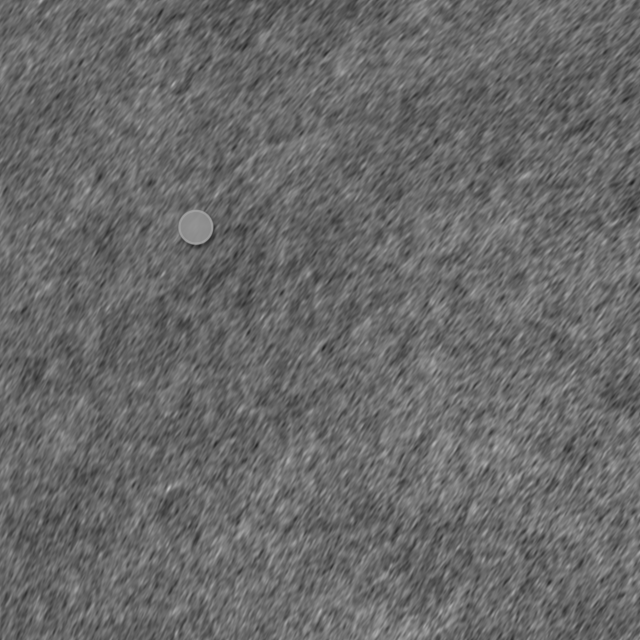
Give the GLSL for this texture, as a WebGL 1 fragment shader.

```glsl
precision highp float;
// Brushed grey surface: fine slanted streaks over soft mottling, with one small
// raised disc. Streaks are cellular noise: randomly placed, randomly signed
// soft spots summed in a stretched and gently bent coordinate frame.

uniform vec2 u_resolution;

#define BASE_GREY 0.409
#define STREAK_ANGLE 0.96
#define STREAK_BEND 0.13
#define STREAK_SIZE vec2(0.0043, 0.0145)
#define STREAK_CONTRAST 0.045
#define FINE_CONTRAST 0.027
#define MOTTLE_CONTRAST 0.021
#define BAND_CONTRAST 0.016
#define CORNER_LIGHT 0.035
#define DISC_CENTRE vec2(0.306, 0.645)
#define DISC_RADIUS 0.0275

vec3 hash3(vec2 cell) {
  vec3 q = fract(cell.xyx * vec3(0.1031, 0.1030, 0.0973));
  q += dot(q, q.yxz + 33.33);
  return fract((q.xxy + q.yzz) * q.zyx);
}

// Sum of signed soft spots, scaled to about unit deviation
float spotNoise(vec2 p) {
  vec2 home = floor(p);
  float sum = 0.0;
  for (int y = -1; y <= 1; y++) {
    for (int x = -1; x <= 1; x++) {
      vec2 cell = home + vec2(float(x), float(y));
      for (int k = 0; k < 2; k++) {
        vec3 spot = hash3(cell + 317.0 * float(k));
        vec2 d = p - cell - spot.xy;
        float falloff = max(0.0, 1.0 - dot(d, d));
        sum += (2.0 * spot.z - 1.0) * falloff * falloff * falloff;
      }
    }
  }
  return sum / 0.547;
}

// Coordinates across (x) and along (y) a direction
vec2 alignTo(vec2 p, float angle) {
  vec2 along = vec2(cos(angle), sin(angle));
  return vec2(dot(p, vec2(along.y, -along.x)), dot(p, along));
}

// Rare bright scratches lying along the streaks
float flecks(vec2 p) {
  vec2 cell = floor(p * 4.0);
  vec3 h = hash3(cell + 71.0);
  vec2 d = p - (cell + 0.2 + 0.6 * h.xy) / 4.0;
  d /= vec2(0.0025, 0.007);
  return step(0.75, h.z) * exp(-dot(d, d));
}

void main() {
  vec2 uv = gl_FragCoord.xy / u_resolution.y;
  vec2 p = uv - 0.5;
  float pixel = 1.0 / u_resolution.y;

  // Bent frame: streaks are steeper at lower left, flatter at upper right
  vec2 s = alignTo(p, STREAK_ANGLE);
  s.x -= STREAK_BEND * s.y * s.y;

  // Streak grain, stronger toward the lower right
  float corner = smoothstep(0.1, 0.9, dot(p, vec2(0.7, -0.7)) + 0.35);
  float grain = STREAK_CONTRAST * spotNoise(s / STREAK_SIZE);
  grain += FINE_CONTRAST * spotNoise(s / (STREAK_SIZE * vec2(0.74, 0.6)) + 41.3);
  grain *= 0.92 + 0.25 * corner;

  // Soft mottling, broad slanted bands and a lighter corner
  float mottle = MOTTLE_CONTRAST * spotNoise(s / vec2(0.017, 0.032) + 9.7);
  float bands = BAND_CONTRAST * spotNoise(alignTo(p, 0.45) / vec2(0.09, 0.24) + 5.2);
  float grey = BASE_GREY + grain + mottle + bands + CORNER_LIGHT * (corner - 0.25);
  grey += 0.24 * flecks(s);

  // Disc: shadow at lower right, flat face, thin light rim
  vec2 fromDisc = uv - DISC_CENTRE;
  float dist = length(fromDisc);
  float shadowDist = length(fromDisc - vec2(0.003, -0.004));
  grey -= 0.15 * (1.0 - smoothstep(0.88, 1.22, shadowDist / DISC_RADIUS));
  float rim = 1.0 - smoothstep(0.0008, 0.003, abs(dist - DISC_RADIUS + 0.0018));
  float face = 0.54 + 0.03 * (1.0 - dist / DISC_RADIUS) + 0.07 * rim + 0.1 * grain;
  float cover = 1.0 - smoothstep(-pixel, pixel, dist - DISC_RADIUS);
  grey = mix(grey, face, cover);

  gl_FragColor = vec4(vec3(clamp(grey, 0.0, 1.0)), 1.0);
}
```
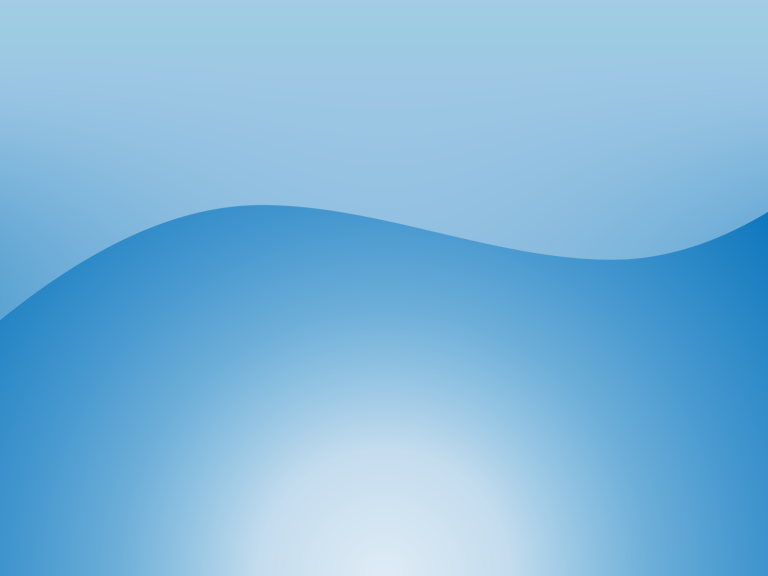
Write a Shadertoy shader that draws this background.

```glsl
// A pale blue sky above a smooth wave, with a white glow rising from below.
// The wave joins three cubic Hermite spans; the glow is a radial ramp of
// colours, and the sky is a vertical gradient that deepens at its sides.

#define CREST vec2(0.341, 0.644)
#define TROUGH vec2(0.797, 0.549)
#define LEFT_HEIGHT 0.444
#define RIGHT_HEIGHT 0.632
#define LEFT_SLOPE 1.08
#define RIGHT_SLOPE 0.80
#define GLOW_CENTER vec2(0.5, 0.0)
#define SKY_SIDE_POWER 1.9

// Cubic from point a to point b with the given end slopes.
float hermite(vec2 a, vec2 b, float slopeA, float slopeB, float x) {
    float width = b.x - a.x;
    float t = (x - a.x) / width;
    float blend = t * t * (3.0 - 2.0 * t);
    float tangents = slopeA * t * (1.0 - t) * (1.0 - t) + slopeB * t * t * (t - 1.0);
    return mix(a.y, b.y, blend) + width * tangents;
}

float waveHeight(float x) {
    if (x < CREST.x) return hermite(vec2(0.0, LEFT_HEIGHT), CREST, LEFT_SLOPE, 0.0, x);
    if (x < TROUGH.x) return hermite(CREST, TROUGH, 0.0, 0.0, x);
    return hermite(TROUGH, vec2(1.0, RIGHT_HEIGHT), 0.0, RIGHT_SLOPE, x);
}

float ramp(float a, float b, float x) {
    return clamp((x - a) / (b - a), 0.0, 1.0);
}

// Radial ramp from the white core to deep blue.
vec3 glowColor(float radius) {
    vec3 color = vec3(0.875, 0.925, 0.960);
    color = mix(color, vec3(0.765, 0.863, 0.933), ramp(0.00, 0.22, radius));
    color = mix(color, vec3(0.588, 0.773, 0.890), ramp(0.22, 0.34, radius));
    color = mix(color, vec3(0.431, 0.686, 0.851), ramp(0.34, 0.46, radius));
    color = mix(color, vec3(0.282, 0.600, 0.814), ramp(0.46, 0.62, radius));
    color = mix(color, vec3(0.141, 0.518, 0.769), ramp(0.62, 0.80, radius));
    return mix(color, vec3(0.055, 0.463, 0.741), ramp(0.80, 0.92, radius));
}

vec3 skyColor(vec2 uv) {
    float depth = 1.0 - uv.y;
    vec3 color = mix(vec3(0.640, 0.796, 0.900), vec3(0.573, 0.753, 0.882), ramp(0.0, 0.42, depth));

    // Faint teal band near the top
    float band = exp(-pow((depth - 0.055) / 0.045, 2.0));
    color += band * vec3(-0.015, 0.008, -0.010);

    // Deeper blue toward the lower sides
    float side = pow(abs(2.0 * uv.x - 1.0), SKY_SIDE_POWER);
    return mix(color, vec3(0.361, 0.643, 0.827), side * smoothstep(0.08, 0.55, depth));
}

void mainImage(out vec4 fragColor, in vec2 fragCoord) {
    vec2 uv = fragCoord / iResolution.xy;
    vec2 aspect = vec2(iResolution.x / iResolution.y, 1.0);
    float radius = length((uv - GLOW_CENTER) * aspect);

    // Antialiased boundary between the sky and the wave
    float edge = uv.y - waveHeight(uv.x);
    float softness = 0.8 / iResolution.y;
    float sky = smoothstep(-softness, softness, edge);

    fragColor = vec4(mix(glowColor(radius), skyColor(uv), sky), 1.0);
}
```
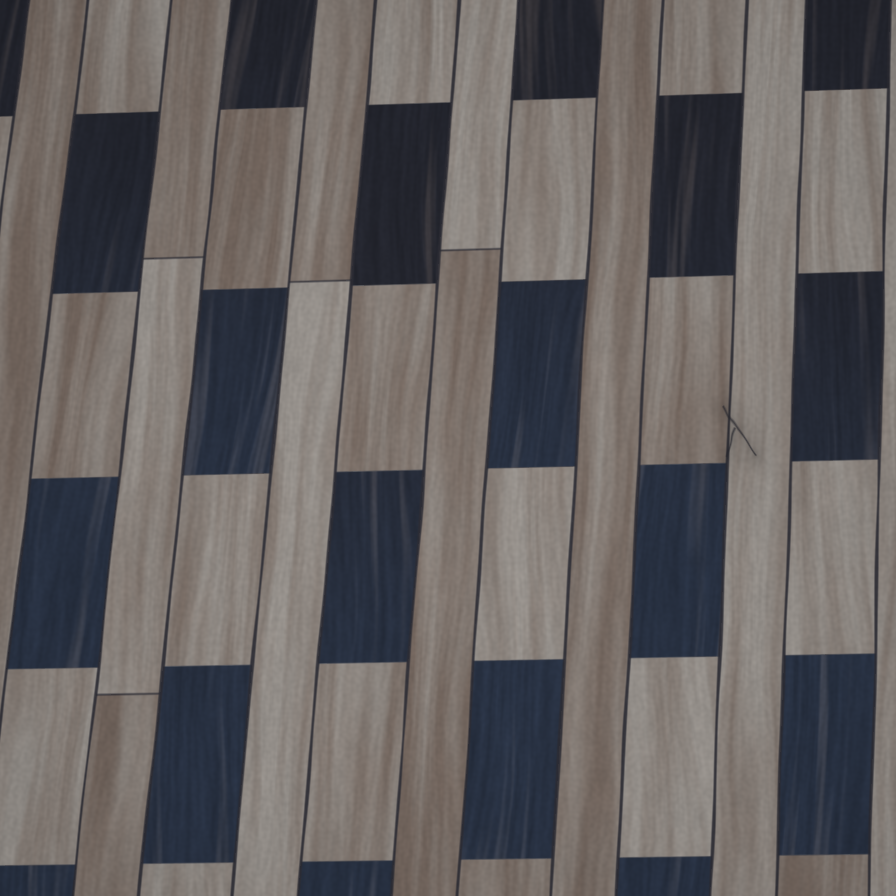
Give the GLSL for this texture, as a Shadertoy shader.

```glsl
// Leaning wooden strips: checkered dark and pale blocks alternating with long planks.

const vec3 PALE_WOOD  = vec3(0.575, 0.555, 0.535);
const vec3 BROWN_WOOD = vec3(0.435, 0.385, 0.355);
const vec3 BLACK_WOOD = vec3(0.135, 0.142, 0.175);
const vec3 BLUE_WOOD  = vec3(0.155, 0.190, 0.255);
const vec3 SEAM       = vec3(0.170, 0.170, 0.200);

const vec2 COLUMN_START = vec2(0.098, -0.121);   // left edge at the top, drift to the bottom
const vec2 COLUMN_PITCH = vec2(0.1604, 0.0174);  // pitch at the top, growth to the bottom
const vec2 ROW_TILT     = vec2(0.034, -0.022);   // slope at the top, change to the bottom
const vec3 ROW_CURVE    = vec3(-0.667, 5.175, -0.356);
const float ROWS_PER_UNIT = 4.9;
const float BLOCK_SHARE = 0.585;                 // block width within one pitch
const float SEAM_HALF   = 0.0017;
const float JOINT_HALF  = 0.0010;
const float EDGE_WOBBLE = 0.014;

float hash(vec2 p) {
    vec3 q = fract(vec3(p.xyx) * 0.1031);
    q += dot(q, q.yzx + 33.33);
    return fract((q.x + q.y) * q.z);
}

vec2 gradient(vec2 cell) {
    float angle = 6.2832 * hash(cell + 57.0);
    return vec2(cos(angle), sin(angle));
}

// Gradient noise, roughly -0.7 to 0.7
float noise(vec2 p) {
    vec2 i = floor(p), f = p - i;
    vec2 w = f * f * f * (f * (f * 6.0 - 15.0) + 10.0);
    float a = dot(gradient(i), f);
    float b = dot(gradient(i + vec2(1, 0)), f - vec2(1, 0));
    float c = dot(gradient(i + vec2(0, 1)), f - vec2(0, 1));
    float d = dot(gradient(i + vec2(1, 1)), f - vec2(1, 1));
    return mix(mix(a, b, w.x), mix(c, d, w.x), w.y);
}

float segmentDistance(vec2 p, vec2 a, vec2 b) {
    vec2 ab = b - a;
    return length(p - a - ab * clamp(dot(p - a, ab) / dot(ab, ab), 0.0, 1.0));
}

float stroke(float dist, float halfWidth, float soft) {
    return 1.0 - smoothstep(halfWidth - soft, halfWidth + soft, dist);
}

void mainImage(out vec4 fragColor, in vec2 fragCoord) {
    vec2 uv = fragCoord / iResolution.xy;
    float soft = max(1.0 / iResolution.y, 0.0013);
    float down = 1.0 - uv.y;

    // Perspective grid: columns fan out downwards, rows tilt and stretch
    float pitch = COLUMN_PITCH.x + COLUMN_PITCH.y * down;
    float across = (uv.x - COLUMN_START.x - COLUMN_START.y * down) / pitch;
    across += EDGE_WOBBLE * noise(uv * vec2(9.0, 6.0));
    float level = down + uv.x * (ROW_TILT.x + ROW_TILT.y * down);
    float row = ROW_CURVE.x + level * (ROW_CURVE.y + ROW_CURVE.z * level);
    float column = floor(across);
    float local = across - column;
    bool isBlock = local < BLOCK_SHARE;

    // Planks: only the three left inner strips have joints in view
    bool jointed = abs(column - 1.0) < 1.5;
    float jointStart = jointed ? 0.82 + (column == 1.0 ? 0.15 : 0.0) : -2.0;
    float plankLength = column == 0.0 ? 2.32 : 7.0;
    float plankPos = (row - jointStart) / plankLength;
    float plank = floor(plankPos);

    // Each board gets its own warmth and grain
    vec2 board = isBlock ? vec2(column, floor(row)) : vec2(column + 40.0, plank);
    float chance = hash(board + 11.0);
    float warmth = isBlock ? 0.15 + 0.65 * chance
                           : 0.2 + 0.5 * mod(plank + floor(column / 2.0), 2.0);
    vec2 seed = 19.0 * vec2(chance, hash(board + 83.0));
    vec2 grain = vec2(across * 0.17, level);
    grain.x += 0.018 * noise(grain * vec2(14.0, 4.0) + seed);
    if (isBlock) grain.x += grain.y * 0.16 * (chance - 0.5);
    float ribbon = noise(grain * vec2(42.0, 2.2) + seed);
    float streak = noise(grain * vec2(130.0, 6.0) + seed * 3.0);
    float fiber = noise(grain * vec2(220.0, 40.0) + seed);
    float weave = noise(uv * 190.0);

    // Pale boards with brown ribbons and soft mottling
    float mottle = noise(grain * vec2(28.0, 13.0) + seed.yx);
    float tone = warmth + 0.75 * ribbon + 0.35 * streak + 0.2 * mottle;
    vec3 color = mix(PALE_WOOD, BROWN_WOOD, clamp(tone, 0.0, 1.0));
    color *= 1.0 + 0.06 * fiber + 0.05 * mottle;

    // Dark blocks: blue sheen lower down, faint brown streaks
    float sheen = smoothstep(0.1, 0.75, down + 0.3 * (chance - 0.5));
    vec3 dark = mix(BLACK_WOOD, BLUE_WOOD, sheen);
    dark += vec3(0.075, 0.06, 0.045) * smoothstep(0.12, 0.55, ribbon + 0.4 * streak);
    dark *= 1.0 + 0.16 * streak + 0.08 * fiber;
    float checker = sin(3.14159 * (row + column));
    float checkerSoft = 3.14159 * ROWS_PER_UNIT * soft;
    if (isBlock) color = mix(color, dark, smoothstep(-checkerSoft, checkerSoft, checker));

    // Long seams of uneven width, and plank joints
    float sideDist = min(min(local, 1.0 - local), abs(local - BLOCK_SHARE)) * pitch;
    float seamHalf = SEAM_HALF * (1.0 + 0.7 * noise(vec2(column * 7.3 + local, row * 2.5)));
    float jointDist = abs(fract(plankPos + 0.5) - 0.5) * plankLength / ROWS_PER_UNIT;
    color = mix(color, SEAM, 0.9 * stroke(sideDist, seamHalf, soft));
    if (!isBlock) color = mix(color, SEAM, 0.75 * stroke(jointDist, JOINT_HALF, soft));

    // Small split knot in one plank
    vec2 bent = uv + 0.006 * vec2(noise(uv * 45.0), noise(uv * 45.0 + 9.0));
    float split = min(segmentDistance(bent, vec2(0.809, 0.545), vec2(0.844, 0.492)),
                      segmentDistance(bent, vec2(0.820, 0.524), vec2(0.814, 0.491)));
    color = mix(color, SEAM, 0.7 * stroke(split, 0.0009, soft));
    color *= 1.0 - 0.15 * exp(-split * 90.0);

    // Dull light with gently shaded corners
    vec2 fromCenter = uv - vec2(0.5, 0.45);
    color *= 1.03 - 0.22 * dot(fromCenter, fromCenter) + 0.05 * weave;
    fragColor = vec4(color, 1.0);
}
```
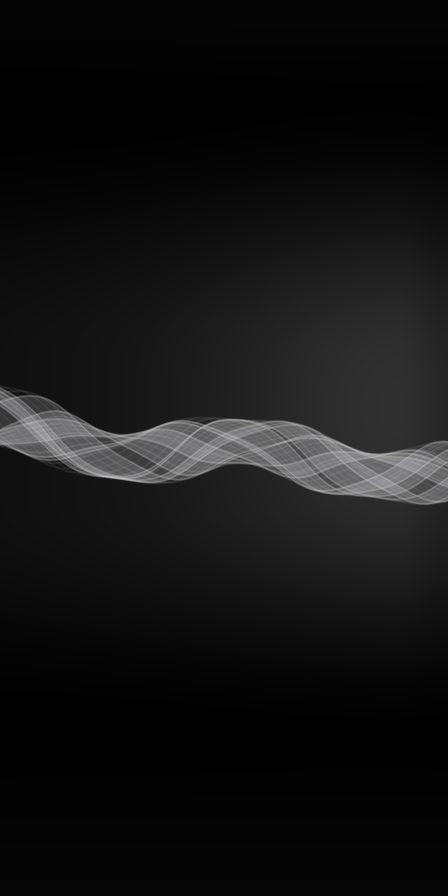
Reproduce this background procedurally as a WebGL 1 fragment shader.

```glsl
precision highp float;
// Translucent silver ribbons braided across a dark studio backdrop.
// Each ribbon is a veil of sine strands that twist inside a shared wavy
// envelope; the backdrop is a soft vertical band with a glow on the right.

uniform vec2 u_resolution;

// Height of the braid's middle line.
float braidCenter(float x) {
  return 0.518 - 0.045 * x + (0.018 - 0.008 * x) * cos(11.0 * (x - 0.56));
}

// Half the thickness of the braid, wider at the left end.
float braidHalfWidth(float x) {
  return 0.029 + 0.005 * cos(22.0 * (x - 0.4)) + 0.009 * exp(-12.0 * x);
}

// Offset of one strand, from -1 to 1 across the braid.
float strandOffset(float x, float frequency, float phase) {
  float turn = frequency * (x - 0.56) + phase;
  return sin(turn + 0.25 * sin(5.0 * x + 2.0 * phase));
}

vec3 backdrop(vec2 uv) {
  float band = smoothstep(0.18, 0.44, uv.y) * (1.0 - smoothstep(0.6, 0.88, uv.y));
  vec2 toGlow = (uv - vec2(0.87, 0.545)) * vec2(0.5, 1.0);
  float light = band * (0.06 + 0.055 * uv.x);
  light += 0.08 * exp(-24.0 * dot(toGlow, toGlow));
  light *= 1.0 - 0.2 * smoothstep(0.88, 1.0, uv.x);
  // Faint lift at the far ends
  light += 0.02 * smoothstep(0.88, 1.0, uv.y);
  light += 0.022 * (1.0 - smoothstep(0.0, 0.2, uv.y));
  return vec3(light);
}

void main() {
  vec2 uv = gl_FragCoord.xy / u_resolution;
  float pixel = 1.0 / u_resolution.y;
  vec3 color = backdrop(uv);
  vec3 silver = vec3(0.76, 0.76, 0.775);

  float center = braidCenter(uv.x);
  float halfWidth = braidHalfWidth(uv.x);
  float height = uv.y - center;

  for (int i = 0; i < 5; i++) {
    float id = float(i);
    float frequency = 9.5 + 0.9 * sin(2.0 * id);
    float phase = 3.14 + 1.2566 * id;
    float twist = 1.45 + 0.3 * cos(3.0 * id);

    // Veil between the ribbon's two edges
    float edgeA = halfWidth * strandOffset(uv.x, frequency, phase);
    float edgeB = halfWidth * strandOffset(uv.x, frequency, phase + twist);
    float low = min(edgeA, edgeB);
    float high = max(edgeA, edgeB);
    float veil = smoothstep(low - pixel, low + pixel, height)
               * (1.0 - smoothstep(high - pixel, high + pixel, height));
    color = mix(color, silver, 0.22 * veil);

    // Fine threads, brightest along the two edges
    for (int j = 0; j < 7; j++) {
      float across = float(j) / 6.0;
      float thread = halfWidth * strandOffset(uv.x, frequency, phase + twist * across);
      float line = 1.0 - smoothstep(0.0, 0.0009 + pixel, abs(height - thread));
      float edge = pow(abs(2.0 * across - 1.0), 4.0);
      color = mix(color, vec3(0.86), line * (0.07 + 0.24 * edge));
    }
  }

  gl_FragColor = vec4(color, 1.0);
}
```
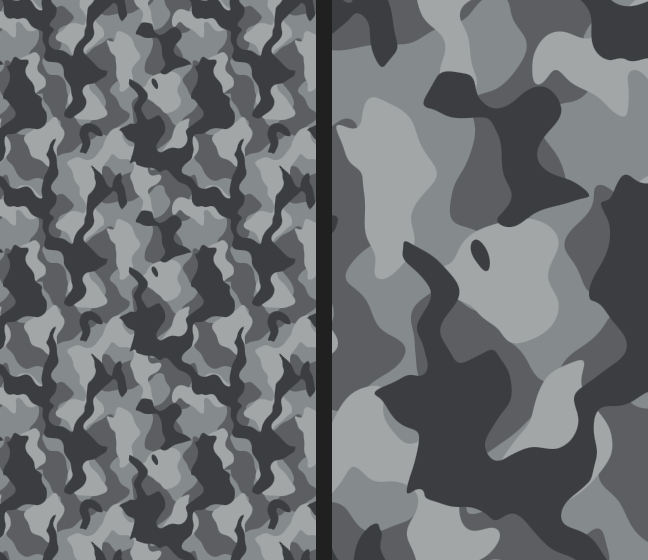
Left, the full canvas; right, a detail of the centre.
Write a Shadertoy shader that draws this pattern.

```glsl
// Repeating woodland camouflage in four greys, built from layered sines.

const float TAU = 6.2831853;
const float TILE = 0.595;                    // repeat length, in canvas widths
const int MAX_WAVES = 8;                     // highest wave count per tile

const vec3 CHARCOAL   = vec3(0.230, 0.240, 0.250);
const vec3 SLATE      = vec3(0.360, 0.370, 0.380);
const vec3 MID_GREY   = vec3(0.520, 0.540, 0.550);
const vec3 LIGHT_GREY = vec3(0.640, 0.650, 0.650);

float hash(vec3 p) {
    p = fract(p * vec3(0.1031, 0.1130, 0.0973));
    p += dot(p, p.yzx + 33.33);
    return fract((p.x + p.y) * p.z);
}

// Wavy displacement that gives the patches their lobed outlines.
vec2 wobble(vec2 p, float seed) {
    vec2 broad = vec2(2.0 * p.x + 5.0 * p.y, 6.0 * p.x - 3.0 * p.y);
    vec2 fine = vec2(9.0 * p.y - 4.0 * p.x, 8.0 * p.x + 5.0 * p.y);
    return p + 0.014 * sin(TAU * broad + seed)
             + 0.006 * sin(TAU * fine + 2.0 * seed);
}

// Bell-shaped weight around a wave count.
float band(float count, float centre, float width) {
    float x = (count - centre) / width;
    return exp(-x * x);
}

// Tileable field with zero mean and unit variance; waves is the patch density,
// lobes the strength of the smaller bumps at twice that density.
float patchField(vec2 p, float waves, float lobes, float seed) {
    vec2 q = wobble(p, seed);
    float sum = 0.0;
    float power = 0.0;
    for (int i = 0; i <= MAX_WAVES; i++) {
        for (int j = -MAX_WAVES; j <= MAX_WAVES; j++) {
            if (i == 0 && j <= 0) continue;  // one of each opposite pair
            vec2 k = vec2(float(i), float(j));
            // Weighting the vertical count stretches patches upright.
            float count = length(k * vec2(1.0, 1.25));
            float amplitude = band(count, waves, 1.0)
                            + lobes * band(count, 2.0 * waves, 1.3);
            if (amplitude < 0.02) continue;
            float phase = hash(vec3(k + 17.0, seed));
            sum += amplitude * sin(TAU * (dot(k, q) + phase));
            power += 0.5 * amplitude * amplitude;
        }
    }
    return sum * inversesqrt(power);
}

// Smooth minimum, which rounds the corners where two regions meet.
float smoothMin(float a, float b, float radius) {
    float h = max(radius - abs(a - b), 0.0) / radius;
    return min(a, b) - 0.25 * radius * h * h;
}

// Curved, branching limbs: bands along the zero lines of one field,
// cut to length by a second field.
float limbField(vec2 p, float halfWidth, float seed) {
    float bands = halfWidth - abs(patchField(p, 2.4, 0.10, seed));
    float cut = patchField(p, 3.2, 0.10, seed + 5.3) + 0.30;
    return smoothMin(bands, cut, 0.4);
}

// Antialiased coverage of the region above a level.
float coverage(float field, float level) {
    return clamp((field - level) / max(fwidth(field), 1e-4) + 0.5, 0.0, 1.0);
}

void mainImage(out vec4 fragColor, in vec2 fragCoord) {
    vec2 p = fragCoord / iResolution.x / TILE;

    // Higher levels leave smaller shares of the cloth covered.
    float slate = coverage(patchField(p, 3.6, 0.16, 3.7), 0.22);
    float light = coverage(patchField(p, 3.8, 0.16, 11.3), 0.33);
    float dark = coverage(limbField(p, 0.62, 23.9), 0.0);

    vec3 color = mix(MID_GREY, SLATE, slate);
    color = mix(color, LIGHT_GREY, light);
    color = mix(color, CHARCOAL, dark);
    fragColor = vec4(color, 1.0);
}
```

□ □ □ □ □

In the records above, some lines hold the word "softness"; copy each such line.

- OUTPUT
    float softness = 0.8 / iResolution.y;
    float sky = smoothstep(-softness, softness, edge);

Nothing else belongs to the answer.